As the controversy surrounding the release of Army Sgt. Bowe Bergdahl grows, President Obama and his allies are launching a series of defenses attempting to blur the lines of what's actually at issue, but those defenses fall short.

One of the first arguments being made is that those questioning the details surrounding Bergdahl’s release somehow are in favor of leaving U.S. soldiers behind. This is absurd. The question isn’t whether soldiers should be left behind, but whether the price paid for securing Bergdahl’s release — letting go of five dangerous Taliban commanders — justified the deal.

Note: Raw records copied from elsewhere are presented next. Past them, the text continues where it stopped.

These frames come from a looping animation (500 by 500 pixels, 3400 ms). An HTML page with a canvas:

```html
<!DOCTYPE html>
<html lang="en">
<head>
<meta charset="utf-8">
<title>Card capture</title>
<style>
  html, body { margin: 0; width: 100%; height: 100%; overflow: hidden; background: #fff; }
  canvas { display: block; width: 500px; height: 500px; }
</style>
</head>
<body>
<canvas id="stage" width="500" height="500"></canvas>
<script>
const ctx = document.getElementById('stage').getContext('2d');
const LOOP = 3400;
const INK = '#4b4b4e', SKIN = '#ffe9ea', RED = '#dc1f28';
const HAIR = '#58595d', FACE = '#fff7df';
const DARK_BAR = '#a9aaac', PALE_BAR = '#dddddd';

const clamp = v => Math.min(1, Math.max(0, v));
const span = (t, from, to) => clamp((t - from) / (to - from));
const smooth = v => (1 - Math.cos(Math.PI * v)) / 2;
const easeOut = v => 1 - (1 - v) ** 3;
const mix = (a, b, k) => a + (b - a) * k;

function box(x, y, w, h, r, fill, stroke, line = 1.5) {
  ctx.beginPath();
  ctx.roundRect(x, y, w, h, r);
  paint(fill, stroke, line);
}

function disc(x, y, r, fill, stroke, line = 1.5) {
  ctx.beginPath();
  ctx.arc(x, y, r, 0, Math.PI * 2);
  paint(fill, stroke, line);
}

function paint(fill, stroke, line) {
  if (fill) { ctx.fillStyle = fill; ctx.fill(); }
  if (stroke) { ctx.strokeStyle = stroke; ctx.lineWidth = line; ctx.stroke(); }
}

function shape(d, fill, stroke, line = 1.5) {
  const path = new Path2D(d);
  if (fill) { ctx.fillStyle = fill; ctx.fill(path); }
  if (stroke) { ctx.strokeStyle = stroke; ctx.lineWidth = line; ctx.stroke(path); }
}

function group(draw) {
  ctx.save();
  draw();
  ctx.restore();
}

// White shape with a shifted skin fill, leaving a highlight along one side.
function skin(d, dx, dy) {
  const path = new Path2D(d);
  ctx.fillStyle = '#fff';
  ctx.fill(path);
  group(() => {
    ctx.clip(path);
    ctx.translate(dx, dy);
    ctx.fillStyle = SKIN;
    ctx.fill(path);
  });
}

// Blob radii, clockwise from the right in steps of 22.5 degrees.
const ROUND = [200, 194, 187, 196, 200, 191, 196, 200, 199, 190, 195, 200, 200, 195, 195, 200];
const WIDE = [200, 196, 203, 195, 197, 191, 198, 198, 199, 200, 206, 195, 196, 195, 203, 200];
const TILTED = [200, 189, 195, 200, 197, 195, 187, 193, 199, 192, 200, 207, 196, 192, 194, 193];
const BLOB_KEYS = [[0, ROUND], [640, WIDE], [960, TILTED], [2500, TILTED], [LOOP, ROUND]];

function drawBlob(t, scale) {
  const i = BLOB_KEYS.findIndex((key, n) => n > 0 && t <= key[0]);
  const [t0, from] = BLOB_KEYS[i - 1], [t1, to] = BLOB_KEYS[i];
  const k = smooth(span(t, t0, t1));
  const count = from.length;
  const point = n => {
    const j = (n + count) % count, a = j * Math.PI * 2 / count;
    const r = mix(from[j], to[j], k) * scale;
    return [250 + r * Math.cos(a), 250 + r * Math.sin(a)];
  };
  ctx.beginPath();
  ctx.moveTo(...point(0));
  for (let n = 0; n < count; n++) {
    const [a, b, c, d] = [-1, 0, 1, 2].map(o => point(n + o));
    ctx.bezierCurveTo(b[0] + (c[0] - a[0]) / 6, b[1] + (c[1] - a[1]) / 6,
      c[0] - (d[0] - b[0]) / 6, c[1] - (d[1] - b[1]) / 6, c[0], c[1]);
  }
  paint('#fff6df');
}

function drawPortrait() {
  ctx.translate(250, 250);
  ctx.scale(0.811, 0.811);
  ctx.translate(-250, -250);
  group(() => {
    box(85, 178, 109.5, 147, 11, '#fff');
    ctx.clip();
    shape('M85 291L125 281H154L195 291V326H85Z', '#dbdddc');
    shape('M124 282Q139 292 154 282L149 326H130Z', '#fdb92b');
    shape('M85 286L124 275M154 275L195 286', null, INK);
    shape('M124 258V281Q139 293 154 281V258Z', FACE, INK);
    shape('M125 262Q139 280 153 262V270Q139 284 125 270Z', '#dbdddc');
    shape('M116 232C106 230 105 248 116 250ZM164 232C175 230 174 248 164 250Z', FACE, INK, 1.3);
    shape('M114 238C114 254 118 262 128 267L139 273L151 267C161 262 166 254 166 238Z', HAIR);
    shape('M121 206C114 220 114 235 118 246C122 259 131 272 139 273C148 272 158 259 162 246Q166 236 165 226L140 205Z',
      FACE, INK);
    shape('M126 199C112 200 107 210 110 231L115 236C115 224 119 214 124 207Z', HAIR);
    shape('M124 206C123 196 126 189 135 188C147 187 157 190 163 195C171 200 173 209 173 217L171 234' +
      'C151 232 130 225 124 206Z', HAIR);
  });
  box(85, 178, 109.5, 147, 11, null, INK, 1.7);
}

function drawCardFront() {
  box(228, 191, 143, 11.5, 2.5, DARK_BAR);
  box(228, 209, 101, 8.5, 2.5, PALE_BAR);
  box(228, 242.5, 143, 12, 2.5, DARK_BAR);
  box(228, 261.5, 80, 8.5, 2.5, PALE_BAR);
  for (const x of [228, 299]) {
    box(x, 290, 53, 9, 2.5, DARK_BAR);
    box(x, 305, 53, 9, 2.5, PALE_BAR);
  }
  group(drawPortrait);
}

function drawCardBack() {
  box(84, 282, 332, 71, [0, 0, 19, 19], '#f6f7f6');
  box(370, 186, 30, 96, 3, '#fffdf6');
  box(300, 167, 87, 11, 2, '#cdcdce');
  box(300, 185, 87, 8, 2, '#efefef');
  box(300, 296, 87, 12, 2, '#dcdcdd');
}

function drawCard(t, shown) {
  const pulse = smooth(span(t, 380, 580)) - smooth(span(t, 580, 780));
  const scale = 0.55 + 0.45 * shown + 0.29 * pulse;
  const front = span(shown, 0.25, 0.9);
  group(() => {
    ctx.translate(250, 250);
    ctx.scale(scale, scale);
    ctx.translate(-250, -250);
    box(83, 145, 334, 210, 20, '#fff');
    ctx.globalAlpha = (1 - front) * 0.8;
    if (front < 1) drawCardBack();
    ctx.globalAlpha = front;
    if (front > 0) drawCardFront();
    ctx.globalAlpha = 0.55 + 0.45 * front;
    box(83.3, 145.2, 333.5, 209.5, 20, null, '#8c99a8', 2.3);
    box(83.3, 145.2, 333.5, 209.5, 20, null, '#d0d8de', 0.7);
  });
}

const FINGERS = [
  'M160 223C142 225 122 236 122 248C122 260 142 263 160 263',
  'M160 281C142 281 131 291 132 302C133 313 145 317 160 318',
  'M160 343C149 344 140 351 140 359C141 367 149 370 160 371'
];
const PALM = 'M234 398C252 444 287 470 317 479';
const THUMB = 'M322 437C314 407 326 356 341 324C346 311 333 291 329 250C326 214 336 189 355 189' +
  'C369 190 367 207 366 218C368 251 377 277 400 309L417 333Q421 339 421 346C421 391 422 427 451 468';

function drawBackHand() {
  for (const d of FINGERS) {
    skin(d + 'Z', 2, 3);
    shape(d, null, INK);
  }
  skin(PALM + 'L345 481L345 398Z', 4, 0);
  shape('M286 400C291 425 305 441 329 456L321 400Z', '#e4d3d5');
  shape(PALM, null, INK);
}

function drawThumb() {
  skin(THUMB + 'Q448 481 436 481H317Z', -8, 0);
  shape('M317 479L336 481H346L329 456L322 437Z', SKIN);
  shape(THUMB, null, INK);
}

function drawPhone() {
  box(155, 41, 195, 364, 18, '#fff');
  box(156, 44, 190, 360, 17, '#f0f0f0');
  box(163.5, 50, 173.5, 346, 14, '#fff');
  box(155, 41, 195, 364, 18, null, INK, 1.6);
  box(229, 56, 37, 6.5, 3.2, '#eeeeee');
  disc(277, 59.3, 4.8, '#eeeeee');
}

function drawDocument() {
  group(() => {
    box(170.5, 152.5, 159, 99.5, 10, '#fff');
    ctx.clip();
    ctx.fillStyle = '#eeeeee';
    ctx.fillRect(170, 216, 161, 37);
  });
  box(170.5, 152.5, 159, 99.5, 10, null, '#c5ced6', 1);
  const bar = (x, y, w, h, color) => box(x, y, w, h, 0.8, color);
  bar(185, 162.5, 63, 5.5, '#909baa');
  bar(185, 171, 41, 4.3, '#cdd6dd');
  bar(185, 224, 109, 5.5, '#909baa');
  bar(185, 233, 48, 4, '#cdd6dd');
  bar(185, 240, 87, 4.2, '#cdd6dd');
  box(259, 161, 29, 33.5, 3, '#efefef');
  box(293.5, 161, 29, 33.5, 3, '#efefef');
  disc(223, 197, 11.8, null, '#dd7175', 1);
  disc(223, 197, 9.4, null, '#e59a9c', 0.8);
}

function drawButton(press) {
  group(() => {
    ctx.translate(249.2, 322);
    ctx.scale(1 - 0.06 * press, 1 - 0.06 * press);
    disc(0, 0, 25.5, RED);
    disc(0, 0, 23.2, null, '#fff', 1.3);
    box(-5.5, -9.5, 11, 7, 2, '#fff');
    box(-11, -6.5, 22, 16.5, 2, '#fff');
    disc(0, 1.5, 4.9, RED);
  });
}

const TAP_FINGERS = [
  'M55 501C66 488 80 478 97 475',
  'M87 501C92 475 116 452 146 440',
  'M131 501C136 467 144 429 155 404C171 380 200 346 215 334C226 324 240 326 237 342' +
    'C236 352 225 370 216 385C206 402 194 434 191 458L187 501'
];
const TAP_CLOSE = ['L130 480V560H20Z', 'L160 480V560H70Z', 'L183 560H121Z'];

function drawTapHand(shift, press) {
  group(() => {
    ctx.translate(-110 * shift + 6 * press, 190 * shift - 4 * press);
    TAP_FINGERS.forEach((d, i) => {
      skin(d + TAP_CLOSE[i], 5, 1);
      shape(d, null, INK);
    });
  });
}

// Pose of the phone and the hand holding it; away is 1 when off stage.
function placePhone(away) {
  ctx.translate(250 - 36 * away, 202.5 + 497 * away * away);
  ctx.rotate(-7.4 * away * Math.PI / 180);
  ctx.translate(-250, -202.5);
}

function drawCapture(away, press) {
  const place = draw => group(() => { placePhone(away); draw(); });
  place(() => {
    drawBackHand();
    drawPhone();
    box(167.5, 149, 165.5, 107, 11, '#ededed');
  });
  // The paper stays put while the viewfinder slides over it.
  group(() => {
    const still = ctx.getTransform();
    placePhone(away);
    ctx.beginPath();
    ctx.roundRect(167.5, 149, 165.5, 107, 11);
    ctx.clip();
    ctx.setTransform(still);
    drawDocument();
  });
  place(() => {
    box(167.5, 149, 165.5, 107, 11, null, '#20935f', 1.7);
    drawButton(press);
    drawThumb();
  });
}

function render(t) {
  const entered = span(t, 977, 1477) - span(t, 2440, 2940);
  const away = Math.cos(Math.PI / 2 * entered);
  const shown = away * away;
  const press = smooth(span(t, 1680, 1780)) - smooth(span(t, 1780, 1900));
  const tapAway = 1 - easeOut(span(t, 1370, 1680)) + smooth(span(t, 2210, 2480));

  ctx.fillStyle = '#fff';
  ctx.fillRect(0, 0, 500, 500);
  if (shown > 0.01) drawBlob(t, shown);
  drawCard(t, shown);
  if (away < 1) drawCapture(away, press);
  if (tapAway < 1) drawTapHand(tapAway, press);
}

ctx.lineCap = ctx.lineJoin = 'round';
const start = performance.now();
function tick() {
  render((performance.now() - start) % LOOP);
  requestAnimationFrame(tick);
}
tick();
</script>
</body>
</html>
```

Liberals spent a good part of the last decade excoriating anybody who suggested that they wanted Saddam Hussein in power or were pro-terrorist because they opposed the Iraq War, but this is exactly the same form of argument they're employing by suggesting anybody questioning the deal wants to leave soldiers behind. In other words, they're focusing on one result of the policy, without considering any of the costs. Unless liberals are going to argue that securing Bergdahl's release was worth any price -- even, say, giving nuclear weapons to the Taliban -- by their own logic, they favor leaving soldiers behind.

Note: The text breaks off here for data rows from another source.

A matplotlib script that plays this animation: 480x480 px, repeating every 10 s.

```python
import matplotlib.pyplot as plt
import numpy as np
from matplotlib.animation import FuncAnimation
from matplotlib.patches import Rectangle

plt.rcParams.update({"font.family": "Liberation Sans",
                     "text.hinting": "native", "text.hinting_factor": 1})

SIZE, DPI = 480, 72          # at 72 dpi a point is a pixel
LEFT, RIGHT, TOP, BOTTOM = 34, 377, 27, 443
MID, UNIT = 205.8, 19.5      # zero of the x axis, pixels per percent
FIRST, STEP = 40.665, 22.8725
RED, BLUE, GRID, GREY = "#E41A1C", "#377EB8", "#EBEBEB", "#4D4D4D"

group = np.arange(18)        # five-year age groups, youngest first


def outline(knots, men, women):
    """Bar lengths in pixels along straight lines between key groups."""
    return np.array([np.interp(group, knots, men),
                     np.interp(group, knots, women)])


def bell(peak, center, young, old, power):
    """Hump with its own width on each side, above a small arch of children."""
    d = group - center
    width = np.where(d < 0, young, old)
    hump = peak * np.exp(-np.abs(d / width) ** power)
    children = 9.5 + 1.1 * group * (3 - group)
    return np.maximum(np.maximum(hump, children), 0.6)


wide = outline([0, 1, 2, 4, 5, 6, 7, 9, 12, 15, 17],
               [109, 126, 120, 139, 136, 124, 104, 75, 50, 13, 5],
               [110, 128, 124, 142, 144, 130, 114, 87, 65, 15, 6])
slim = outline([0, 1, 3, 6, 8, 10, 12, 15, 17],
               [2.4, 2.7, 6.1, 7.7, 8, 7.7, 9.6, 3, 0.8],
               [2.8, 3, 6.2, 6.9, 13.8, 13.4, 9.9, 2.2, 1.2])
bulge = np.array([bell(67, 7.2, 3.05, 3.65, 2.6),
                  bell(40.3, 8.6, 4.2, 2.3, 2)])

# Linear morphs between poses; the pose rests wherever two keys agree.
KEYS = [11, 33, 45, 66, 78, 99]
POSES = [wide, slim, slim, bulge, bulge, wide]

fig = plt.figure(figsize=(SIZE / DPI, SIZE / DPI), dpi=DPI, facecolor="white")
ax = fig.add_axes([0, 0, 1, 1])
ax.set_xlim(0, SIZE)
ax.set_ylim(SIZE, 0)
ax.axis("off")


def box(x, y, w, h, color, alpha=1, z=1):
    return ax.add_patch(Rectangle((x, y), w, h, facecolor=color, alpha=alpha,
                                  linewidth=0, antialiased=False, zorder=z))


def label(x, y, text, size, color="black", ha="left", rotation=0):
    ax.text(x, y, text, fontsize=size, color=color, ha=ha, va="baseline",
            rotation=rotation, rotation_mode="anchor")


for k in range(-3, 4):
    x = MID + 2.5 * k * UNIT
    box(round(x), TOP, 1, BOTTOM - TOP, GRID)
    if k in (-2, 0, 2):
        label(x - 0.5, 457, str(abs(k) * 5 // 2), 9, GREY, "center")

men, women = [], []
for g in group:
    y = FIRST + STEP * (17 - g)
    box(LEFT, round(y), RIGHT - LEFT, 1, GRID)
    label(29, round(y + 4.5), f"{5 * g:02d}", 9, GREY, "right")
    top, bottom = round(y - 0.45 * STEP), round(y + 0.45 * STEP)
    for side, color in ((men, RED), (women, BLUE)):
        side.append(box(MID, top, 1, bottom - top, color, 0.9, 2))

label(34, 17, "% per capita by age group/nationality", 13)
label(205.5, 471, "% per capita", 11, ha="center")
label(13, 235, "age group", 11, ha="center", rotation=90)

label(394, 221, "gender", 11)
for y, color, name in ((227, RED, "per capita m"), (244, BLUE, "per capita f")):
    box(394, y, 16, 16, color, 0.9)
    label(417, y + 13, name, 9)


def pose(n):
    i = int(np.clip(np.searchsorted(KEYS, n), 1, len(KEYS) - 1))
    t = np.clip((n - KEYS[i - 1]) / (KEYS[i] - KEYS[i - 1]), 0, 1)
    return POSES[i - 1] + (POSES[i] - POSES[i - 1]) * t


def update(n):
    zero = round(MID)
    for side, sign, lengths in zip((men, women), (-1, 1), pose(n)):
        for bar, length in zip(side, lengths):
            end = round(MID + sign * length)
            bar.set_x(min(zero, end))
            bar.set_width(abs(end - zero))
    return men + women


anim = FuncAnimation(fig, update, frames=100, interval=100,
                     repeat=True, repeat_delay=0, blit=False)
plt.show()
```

Another argument that Obama and his allies have been trying to make is that it's irrelevant to bring up evidence that Bergdahl was a deserter. “Regardless of circumstances, whatever those circumstances may turn out to be, we still get an American prisoner back,” Obama said. “Period. Full stop. We don't condition that.” Now, it's fair to argue that whether the prisoner exchange was a good deal or not is a separate issue from whether Bergdahl was a deserter. In other words, there's a case for bringing him back and handling evidence of desertion under American laws and procedures rather than simply letting him rot in the custody of the Taliban.

However, the argument that the nature of his service is irrelevant to the discussion was made less convincing because the White House initially attempted to turn Bergdahl's release into a public relations victory and presented Bergdahl to the American people as a national hero. Given that Obama did a Rose Garden photo op ceremony flanked by Bergdahl's parents, and given that his national security adviser, Susan Rice, declared on ABC's "This Week" that Bergdahl, “served the United States with honor and distinction” it's perfectly legitimate to highlight evidence to the contrary.

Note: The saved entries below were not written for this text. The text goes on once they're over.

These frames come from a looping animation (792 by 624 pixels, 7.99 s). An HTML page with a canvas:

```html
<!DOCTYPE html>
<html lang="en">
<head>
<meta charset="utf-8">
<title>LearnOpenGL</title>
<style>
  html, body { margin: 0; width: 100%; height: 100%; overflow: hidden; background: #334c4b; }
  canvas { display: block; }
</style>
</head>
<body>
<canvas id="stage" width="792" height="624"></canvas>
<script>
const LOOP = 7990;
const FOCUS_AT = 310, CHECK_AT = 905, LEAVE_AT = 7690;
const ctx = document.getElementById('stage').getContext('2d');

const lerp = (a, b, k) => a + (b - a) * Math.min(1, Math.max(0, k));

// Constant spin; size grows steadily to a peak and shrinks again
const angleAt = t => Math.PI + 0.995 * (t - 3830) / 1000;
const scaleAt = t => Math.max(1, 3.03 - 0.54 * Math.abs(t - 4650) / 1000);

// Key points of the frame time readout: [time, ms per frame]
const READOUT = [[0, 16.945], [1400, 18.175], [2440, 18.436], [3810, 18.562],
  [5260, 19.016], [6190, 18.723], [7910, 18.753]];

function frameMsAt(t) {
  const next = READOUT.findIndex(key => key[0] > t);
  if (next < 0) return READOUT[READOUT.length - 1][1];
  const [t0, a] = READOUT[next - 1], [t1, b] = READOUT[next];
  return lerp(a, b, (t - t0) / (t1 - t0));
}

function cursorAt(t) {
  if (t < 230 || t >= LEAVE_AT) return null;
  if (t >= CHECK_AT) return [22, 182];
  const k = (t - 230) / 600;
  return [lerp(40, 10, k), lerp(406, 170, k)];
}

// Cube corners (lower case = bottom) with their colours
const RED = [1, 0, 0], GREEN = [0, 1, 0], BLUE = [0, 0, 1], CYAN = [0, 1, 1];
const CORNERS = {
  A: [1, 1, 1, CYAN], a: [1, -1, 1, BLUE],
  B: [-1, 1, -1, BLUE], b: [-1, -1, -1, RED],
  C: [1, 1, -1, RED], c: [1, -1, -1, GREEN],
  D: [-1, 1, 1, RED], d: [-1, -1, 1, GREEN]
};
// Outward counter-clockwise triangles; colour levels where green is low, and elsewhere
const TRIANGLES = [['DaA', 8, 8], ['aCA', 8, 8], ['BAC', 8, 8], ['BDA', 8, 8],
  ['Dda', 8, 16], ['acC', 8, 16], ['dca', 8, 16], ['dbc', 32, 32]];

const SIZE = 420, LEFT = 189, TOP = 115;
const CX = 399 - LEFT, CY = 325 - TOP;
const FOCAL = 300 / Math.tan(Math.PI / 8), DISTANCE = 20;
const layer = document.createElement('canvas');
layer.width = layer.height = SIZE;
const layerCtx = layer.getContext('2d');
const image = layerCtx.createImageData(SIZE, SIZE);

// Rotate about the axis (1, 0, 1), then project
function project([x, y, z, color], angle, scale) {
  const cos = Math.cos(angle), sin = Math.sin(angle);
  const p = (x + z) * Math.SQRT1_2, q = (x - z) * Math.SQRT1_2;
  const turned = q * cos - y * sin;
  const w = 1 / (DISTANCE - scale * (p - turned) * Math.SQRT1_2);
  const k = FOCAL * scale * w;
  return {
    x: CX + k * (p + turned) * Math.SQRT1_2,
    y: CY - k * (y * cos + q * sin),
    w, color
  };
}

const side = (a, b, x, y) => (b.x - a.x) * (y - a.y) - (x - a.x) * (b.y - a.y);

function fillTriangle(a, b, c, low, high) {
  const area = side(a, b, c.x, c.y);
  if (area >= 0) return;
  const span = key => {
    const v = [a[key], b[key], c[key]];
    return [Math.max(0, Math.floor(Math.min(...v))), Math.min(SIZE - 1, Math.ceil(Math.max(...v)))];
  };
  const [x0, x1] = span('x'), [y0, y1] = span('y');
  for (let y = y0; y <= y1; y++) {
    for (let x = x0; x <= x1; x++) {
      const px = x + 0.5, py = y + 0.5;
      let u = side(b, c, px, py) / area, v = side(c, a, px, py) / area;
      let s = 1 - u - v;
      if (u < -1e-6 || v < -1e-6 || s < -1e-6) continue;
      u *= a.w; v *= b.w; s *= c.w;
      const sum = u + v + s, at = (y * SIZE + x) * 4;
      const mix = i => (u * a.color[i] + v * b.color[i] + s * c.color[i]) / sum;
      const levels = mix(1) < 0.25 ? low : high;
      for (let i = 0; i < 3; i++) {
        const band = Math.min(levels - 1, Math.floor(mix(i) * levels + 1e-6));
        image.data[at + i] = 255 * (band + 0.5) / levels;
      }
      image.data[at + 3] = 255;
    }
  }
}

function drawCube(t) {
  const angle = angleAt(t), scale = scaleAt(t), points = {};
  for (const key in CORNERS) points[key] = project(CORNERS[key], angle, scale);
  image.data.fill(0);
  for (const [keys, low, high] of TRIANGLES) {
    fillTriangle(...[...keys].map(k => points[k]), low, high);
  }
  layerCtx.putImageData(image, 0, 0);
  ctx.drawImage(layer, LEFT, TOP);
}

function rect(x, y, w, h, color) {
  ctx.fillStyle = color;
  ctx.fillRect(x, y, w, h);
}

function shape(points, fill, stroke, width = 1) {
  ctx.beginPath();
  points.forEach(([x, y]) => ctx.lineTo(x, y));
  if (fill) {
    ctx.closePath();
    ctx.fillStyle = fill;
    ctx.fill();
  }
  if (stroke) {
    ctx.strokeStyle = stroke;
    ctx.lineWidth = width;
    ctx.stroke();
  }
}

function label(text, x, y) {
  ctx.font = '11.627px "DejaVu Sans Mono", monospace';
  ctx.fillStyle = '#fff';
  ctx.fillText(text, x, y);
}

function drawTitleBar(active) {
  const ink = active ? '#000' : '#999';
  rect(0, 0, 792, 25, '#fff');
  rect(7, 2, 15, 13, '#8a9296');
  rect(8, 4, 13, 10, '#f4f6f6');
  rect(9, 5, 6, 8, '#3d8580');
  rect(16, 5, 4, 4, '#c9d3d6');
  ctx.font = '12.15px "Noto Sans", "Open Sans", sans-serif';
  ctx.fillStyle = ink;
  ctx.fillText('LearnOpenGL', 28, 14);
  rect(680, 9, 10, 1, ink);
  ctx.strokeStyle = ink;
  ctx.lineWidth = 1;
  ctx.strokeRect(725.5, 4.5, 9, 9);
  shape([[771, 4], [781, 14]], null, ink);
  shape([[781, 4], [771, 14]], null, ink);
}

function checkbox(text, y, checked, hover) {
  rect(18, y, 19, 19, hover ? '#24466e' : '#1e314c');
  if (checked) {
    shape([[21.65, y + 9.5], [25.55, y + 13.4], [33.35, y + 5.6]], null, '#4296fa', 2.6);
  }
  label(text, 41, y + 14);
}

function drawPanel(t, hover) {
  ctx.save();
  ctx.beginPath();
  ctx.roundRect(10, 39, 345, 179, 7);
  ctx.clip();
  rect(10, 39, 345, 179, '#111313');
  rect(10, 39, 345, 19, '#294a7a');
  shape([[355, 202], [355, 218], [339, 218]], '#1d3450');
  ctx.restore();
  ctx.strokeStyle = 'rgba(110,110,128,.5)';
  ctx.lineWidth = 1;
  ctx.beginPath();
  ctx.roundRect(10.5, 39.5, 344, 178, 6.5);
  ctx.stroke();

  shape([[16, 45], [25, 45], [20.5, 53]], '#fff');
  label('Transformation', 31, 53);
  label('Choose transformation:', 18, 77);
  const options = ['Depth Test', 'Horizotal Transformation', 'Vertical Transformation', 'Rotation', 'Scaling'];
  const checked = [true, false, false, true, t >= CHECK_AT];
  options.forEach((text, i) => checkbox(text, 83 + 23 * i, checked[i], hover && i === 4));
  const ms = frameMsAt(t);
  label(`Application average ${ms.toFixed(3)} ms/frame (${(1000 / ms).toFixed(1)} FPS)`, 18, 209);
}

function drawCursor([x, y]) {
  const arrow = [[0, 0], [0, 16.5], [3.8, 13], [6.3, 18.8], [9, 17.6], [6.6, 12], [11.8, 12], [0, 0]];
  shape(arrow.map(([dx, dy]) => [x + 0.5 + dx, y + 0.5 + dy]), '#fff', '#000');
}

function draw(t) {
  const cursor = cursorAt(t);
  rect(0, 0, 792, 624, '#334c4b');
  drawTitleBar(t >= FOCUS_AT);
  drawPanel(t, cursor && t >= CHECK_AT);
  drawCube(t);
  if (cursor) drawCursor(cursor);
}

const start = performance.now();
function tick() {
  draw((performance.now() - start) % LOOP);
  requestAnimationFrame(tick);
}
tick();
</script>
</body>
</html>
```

These issues are separate, still, from whether Obama violated the law by not providing 30 days notice to Congress.